---------- SUPPLIED DATA ----------

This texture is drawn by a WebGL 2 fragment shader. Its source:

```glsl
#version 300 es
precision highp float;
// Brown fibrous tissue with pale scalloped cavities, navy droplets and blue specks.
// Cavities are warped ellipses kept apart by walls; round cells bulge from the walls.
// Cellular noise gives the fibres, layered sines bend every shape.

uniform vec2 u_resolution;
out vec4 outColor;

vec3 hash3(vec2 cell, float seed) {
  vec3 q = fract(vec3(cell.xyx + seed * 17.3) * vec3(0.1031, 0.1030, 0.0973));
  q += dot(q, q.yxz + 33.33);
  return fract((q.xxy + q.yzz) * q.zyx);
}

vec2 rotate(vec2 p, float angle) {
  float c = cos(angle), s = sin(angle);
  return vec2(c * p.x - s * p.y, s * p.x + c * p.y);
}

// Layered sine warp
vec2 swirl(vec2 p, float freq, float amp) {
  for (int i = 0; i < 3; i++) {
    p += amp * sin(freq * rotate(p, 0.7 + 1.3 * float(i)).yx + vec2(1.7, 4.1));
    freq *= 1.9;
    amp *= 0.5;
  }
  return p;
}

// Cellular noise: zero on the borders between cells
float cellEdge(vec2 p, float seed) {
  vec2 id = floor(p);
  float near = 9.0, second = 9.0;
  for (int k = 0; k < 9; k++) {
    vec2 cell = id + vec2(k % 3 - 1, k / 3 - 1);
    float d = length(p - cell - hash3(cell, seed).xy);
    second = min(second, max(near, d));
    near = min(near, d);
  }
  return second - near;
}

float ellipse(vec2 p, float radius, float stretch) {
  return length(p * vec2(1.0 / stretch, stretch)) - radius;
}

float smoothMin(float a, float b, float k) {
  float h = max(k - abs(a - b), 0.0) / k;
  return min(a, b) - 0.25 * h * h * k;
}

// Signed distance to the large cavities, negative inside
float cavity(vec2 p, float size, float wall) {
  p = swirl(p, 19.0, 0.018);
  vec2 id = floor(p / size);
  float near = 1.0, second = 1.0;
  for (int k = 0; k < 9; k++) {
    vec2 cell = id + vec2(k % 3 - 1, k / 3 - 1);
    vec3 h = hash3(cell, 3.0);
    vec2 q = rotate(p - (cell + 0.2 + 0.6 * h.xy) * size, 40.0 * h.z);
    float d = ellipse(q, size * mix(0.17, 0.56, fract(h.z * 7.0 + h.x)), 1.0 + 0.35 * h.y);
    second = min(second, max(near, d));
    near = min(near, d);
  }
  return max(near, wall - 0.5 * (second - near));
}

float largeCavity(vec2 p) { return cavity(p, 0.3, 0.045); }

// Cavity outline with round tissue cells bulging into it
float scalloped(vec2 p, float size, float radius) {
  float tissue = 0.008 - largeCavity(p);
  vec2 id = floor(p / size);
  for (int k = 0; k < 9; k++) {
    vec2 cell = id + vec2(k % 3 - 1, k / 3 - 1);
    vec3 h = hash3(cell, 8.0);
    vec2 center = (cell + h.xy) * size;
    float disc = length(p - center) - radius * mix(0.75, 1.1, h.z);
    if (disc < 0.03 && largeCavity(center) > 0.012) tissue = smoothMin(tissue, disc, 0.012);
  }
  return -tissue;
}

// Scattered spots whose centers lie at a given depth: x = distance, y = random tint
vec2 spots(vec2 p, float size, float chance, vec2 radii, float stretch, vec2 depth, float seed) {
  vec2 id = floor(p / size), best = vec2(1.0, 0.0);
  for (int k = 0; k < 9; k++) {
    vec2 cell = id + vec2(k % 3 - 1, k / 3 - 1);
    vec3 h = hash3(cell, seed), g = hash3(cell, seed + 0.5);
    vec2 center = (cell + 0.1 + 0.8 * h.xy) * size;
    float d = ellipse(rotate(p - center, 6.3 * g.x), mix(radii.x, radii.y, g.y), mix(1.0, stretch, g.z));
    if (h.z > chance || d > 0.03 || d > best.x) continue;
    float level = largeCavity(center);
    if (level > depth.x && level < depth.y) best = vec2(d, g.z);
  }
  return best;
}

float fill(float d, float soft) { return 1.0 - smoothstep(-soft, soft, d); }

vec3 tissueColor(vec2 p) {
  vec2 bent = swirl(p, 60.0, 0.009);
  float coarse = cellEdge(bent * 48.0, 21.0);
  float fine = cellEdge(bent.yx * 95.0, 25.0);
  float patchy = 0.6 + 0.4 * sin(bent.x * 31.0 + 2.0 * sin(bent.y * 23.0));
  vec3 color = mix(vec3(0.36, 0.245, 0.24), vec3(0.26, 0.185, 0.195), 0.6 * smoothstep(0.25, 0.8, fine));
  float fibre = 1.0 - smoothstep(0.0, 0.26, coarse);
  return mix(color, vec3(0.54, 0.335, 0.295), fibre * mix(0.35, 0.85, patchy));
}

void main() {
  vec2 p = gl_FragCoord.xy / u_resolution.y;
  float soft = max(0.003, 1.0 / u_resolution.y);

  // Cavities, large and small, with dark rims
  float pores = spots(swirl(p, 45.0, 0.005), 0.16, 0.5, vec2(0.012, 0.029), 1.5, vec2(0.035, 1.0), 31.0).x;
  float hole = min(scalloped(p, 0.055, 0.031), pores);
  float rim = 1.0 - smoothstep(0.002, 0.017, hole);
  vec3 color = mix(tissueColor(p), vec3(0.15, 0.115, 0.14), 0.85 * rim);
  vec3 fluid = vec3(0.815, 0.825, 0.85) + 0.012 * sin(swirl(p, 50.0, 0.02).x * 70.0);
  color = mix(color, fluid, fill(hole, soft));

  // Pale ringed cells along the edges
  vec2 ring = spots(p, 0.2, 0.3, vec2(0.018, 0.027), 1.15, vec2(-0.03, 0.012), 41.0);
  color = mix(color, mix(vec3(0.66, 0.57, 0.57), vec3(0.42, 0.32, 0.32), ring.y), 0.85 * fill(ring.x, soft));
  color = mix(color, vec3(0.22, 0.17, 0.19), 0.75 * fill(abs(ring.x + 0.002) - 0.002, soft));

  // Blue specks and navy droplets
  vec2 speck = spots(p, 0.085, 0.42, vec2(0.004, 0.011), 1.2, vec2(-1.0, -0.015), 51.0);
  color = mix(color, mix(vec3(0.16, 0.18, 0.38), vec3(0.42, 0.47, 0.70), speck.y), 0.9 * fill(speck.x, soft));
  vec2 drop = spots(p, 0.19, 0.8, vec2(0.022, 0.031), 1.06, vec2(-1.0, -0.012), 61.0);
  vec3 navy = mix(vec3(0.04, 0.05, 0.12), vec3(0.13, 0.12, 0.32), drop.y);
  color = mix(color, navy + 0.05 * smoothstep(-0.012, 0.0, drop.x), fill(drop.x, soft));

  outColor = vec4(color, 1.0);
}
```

----------

**WHAT YOU NEED TO DO**
What is needed is an exact reproduction of the data.

**SOLUTION**
This texture is drawn by a WebGL 2 fragment shader. Its source:

```glsl
#version 300 es
precision highp float;
// Brown fibrous tissue with pale scalloped cavities, navy droplets and blue specks.
// Cavities are warped ellipses kept apart by walls; round cells bulge from the walls.
// Cellular noise gives the fibres, layered sines bend every shape.

uniform vec2 u_resolution;
out vec4 outColor;

vec3 hash3(vec2 cell, float seed) {
  vec3 q = fract(vec3(cell.xyx + seed * 17.3) * vec3(0.1031, 0.1030, 0.0973));
  q += dot(q, q.yxz + 33.33);
  return fract((q.xxy + q.yzz) * q.zyx);
}

vec2 rotate(vec2 p, float angle) {
  float c = cos(angle), s = sin(angle);
  return vec2(c * p.x - s * p.y, s * p.x + c * p.y);
}

// Layered sine warp
vec2 swirl(vec2 p, float freq, float amp) {
  for (int i = 0; i < 3; i++) {
    p += amp * sin(freq * rotate(p, 0.7 + 1.3 * float(i)).yx + vec2(1.7, 4.1));
    freq *= 1.9;
    amp *= 0.5;
  }
  return p;
}

// Cellular noise: zero on the borders between cells
float cellEdge(vec2 p, float seed) {
  vec2 id = floor(p);
  float near = 9.0, second = 9.0;
  for (int k = 0; k < 9; k++) {
    vec2 cell = id + vec2(k % 3 - 1, k / 3 - 1);
    float d = length(p - cell - hash3(cell, seed).xy);
    second = min(second, max(near, d));
    near = min(near, d);
  }
  return second - near;
}

float ellipse(vec2 p, float radius, float stretch) {
  return length(p * vec2(1.0 / stretch, stretch)) - radius;
}

float smoothMin(float a, float b, float k) {
  float h = max(k - abs(a - b), 0.0) / k;
  return min(a, b) - 0.25 * h * h * k;
}

// Signed distance to the large cavities, negative inside
float cavity(vec2 p, float size, float wall) {
  p = swirl(p, 19.0, 0.018);
  vec2 id = floor(p / size);
  float near = 1.0, second = 1.0;
  for (int k = 0; k < 9; k++) {
    vec2 cell = id + vec2(k % 3 - 1, k / 3 - 1);
    vec3 h = hash3(cell, 3.0);
    vec2 q = rotate(p - (cell + 0.2 + 0.6 * h.xy) * size, 40.0 * h.z);
    float d = ellipse(q, size * mix(0.17, 0.56, fract(h.z * 7.0 + h.x)), 1.0 + 0.35 * h.y);
    second = min(second, max(near, d));
    near = min(near, d);
  }
  return max(near, wall - 0.5 * (second - near));
}

float largeCavity(vec2 p) { return cavity(p, 0.3, 0.045); }

// Cavity outline with round tissue cells bulging into it
float scalloped(vec2 p, float size, float radius) {
  float tissue = 0.008 - largeCavity(p);
  vec2 id = floor(p / size);
  for (int k = 0; k < 9; k++) {
    vec2 cell = id + vec2(k % 3 - 1, k / 3 - 1);
    vec3 h = hash3(cell, 8.0);
    vec2 center = (cell + h.xy) * size;
    float disc = length(p - center) - radius * mix(0.75, 1.1, h.z);
    if (disc < 0.03 && largeCavity(center) > 0.012) tissue = smoothMin(tissue, disc, 0.012);
  }
  return -tissue;
}

// Scattered spots whose centers lie at a given depth: x = distance, y = random tint
vec2 spots(vec2 p, float size, float chance, vec2 radii, float stretch, vec2 depth, float seed) {
  vec2 id = floor(p / size), best = vec2(1.0, 0.0);
  for (int k = 0; k < 9; k++) {
    vec2 cell = id + vec2(k % 3 - 1, k / 3 - 1);
    vec3 h = hash3(cell, seed), g = hash3(cell, seed + 0.5);
    vec2 center = (cell + 0.1 + 0.8 * h.xy) * size;
    float d = ellipse(rotate(p - center, 6.3 * g.x), mix(radii.x, radii.y, g.y), mix(1.0, stretch, g.z));
    if (h.z > chance || d > 0.03 || d > best.x) continue;
    float level = largeCavity(center);
    if (level > depth.x && level < depth.y) best = vec2(d, g.z);
  }
  return best;
}

float fill(float d, float soft) { return 1.0 - smoothstep(-soft, soft, d); }

vec3 tissueColor(vec2 p) {
  vec2 bent = swirl(p, 60.0, 0.009);
  float coarse = cellEdge(bent * 48.0, 21.0);
  float fine = cellEdge(bent.yx * 95.0, 25.0);
  float patchy = 0.6 + 0.4 * sin(bent.x * 31.0 + 2.0 * sin(bent.y * 23.0));
  vec3 color = mix(vec3(0.36, 0.245, 0.24), vec3(0.26, 0.185, 0.195), 0.6 * smoothstep(0.25, 0.8, fine));
  float fibre = 1.0 - smoothstep(0.0, 0.26, coarse);
  return mix(color, vec3(0.54, 0.335, 0.295), fibre * mix(0.35, 0.85, patchy));
}

void main() {
  vec2 p = gl_FragCoord.xy / u_resolution.y;
  float soft = max(0.003, 1.0 / u_resolution.y);

  // Cavities, large and small, with dark rims
  float pores = spots(swirl(p, 45.0, 0.005), 0.16, 0.5, vec2(0.012, 0.029), 1.5, vec2(0.035, 1.0), 31.0).x;
  float hole = min(scalloped(p, 0.055, 0.031), pores);
  float rim = 1.0 - smoothstep(0.002, 0.017, hole);
  vec3 color = mix(tissueColor(p), vec3(0.15, 0.115, 0.14), 0.85 * rim);
  vec3 fluid = vec3(0.815, 0.825, 0.85) + 0.012 * sin(swirl(p, 50.0, 0.02).x * 70.0);
  color = mix(color, fluid, fill(hole, soft));

  // Pale ringed cells along the edges
  vec2 ring = spots(p, 0.2, 0.3, vec2(0.018, 0.027), 1.15, vec2(-0.03, 0.012), 41.0);
  color = mix(color, mix(vec3(0.66, 0.57, 0.57), vec3(0.42, 0.32, 0.32), ring.y), 0.85 * fill(ring.x, soft));
  color = mix(color, vec3(0.22, 0.17, 0.19), 0.75 * fill(abs(ring.x + 0.002) - 0.002, soft));

  // Blue specks and navy droplets
  vec2 speck = spots(p, 0.085, 0.42, vec2(0.004, 0.011), 1.2, vec2(-1.0, -0.015), 51.0);
  color = mix(color, mix(vec3(0.16, 0.18, 0.38), vec3(0.42, 0.47, 0.70), speck.y), 0.9 * fill(speck.x, soft));
  vec2 drop = spots(p, 0.19, 0.8, vec2(0.022, 0.031), 1.06, vec2(-1.0, -0.012), 61.0);
  vec3 navy = mix(vec3(0.04, 0.05, 0.12), vec3(0.13, 0.12, 0.32), drop.y);
  color = mix(color, navy + 0.05 * smoothstep(-0.012, 0.0, drop.x), fill(drop.x, soft));

  outColor = vec4(color, 1.0);
}
```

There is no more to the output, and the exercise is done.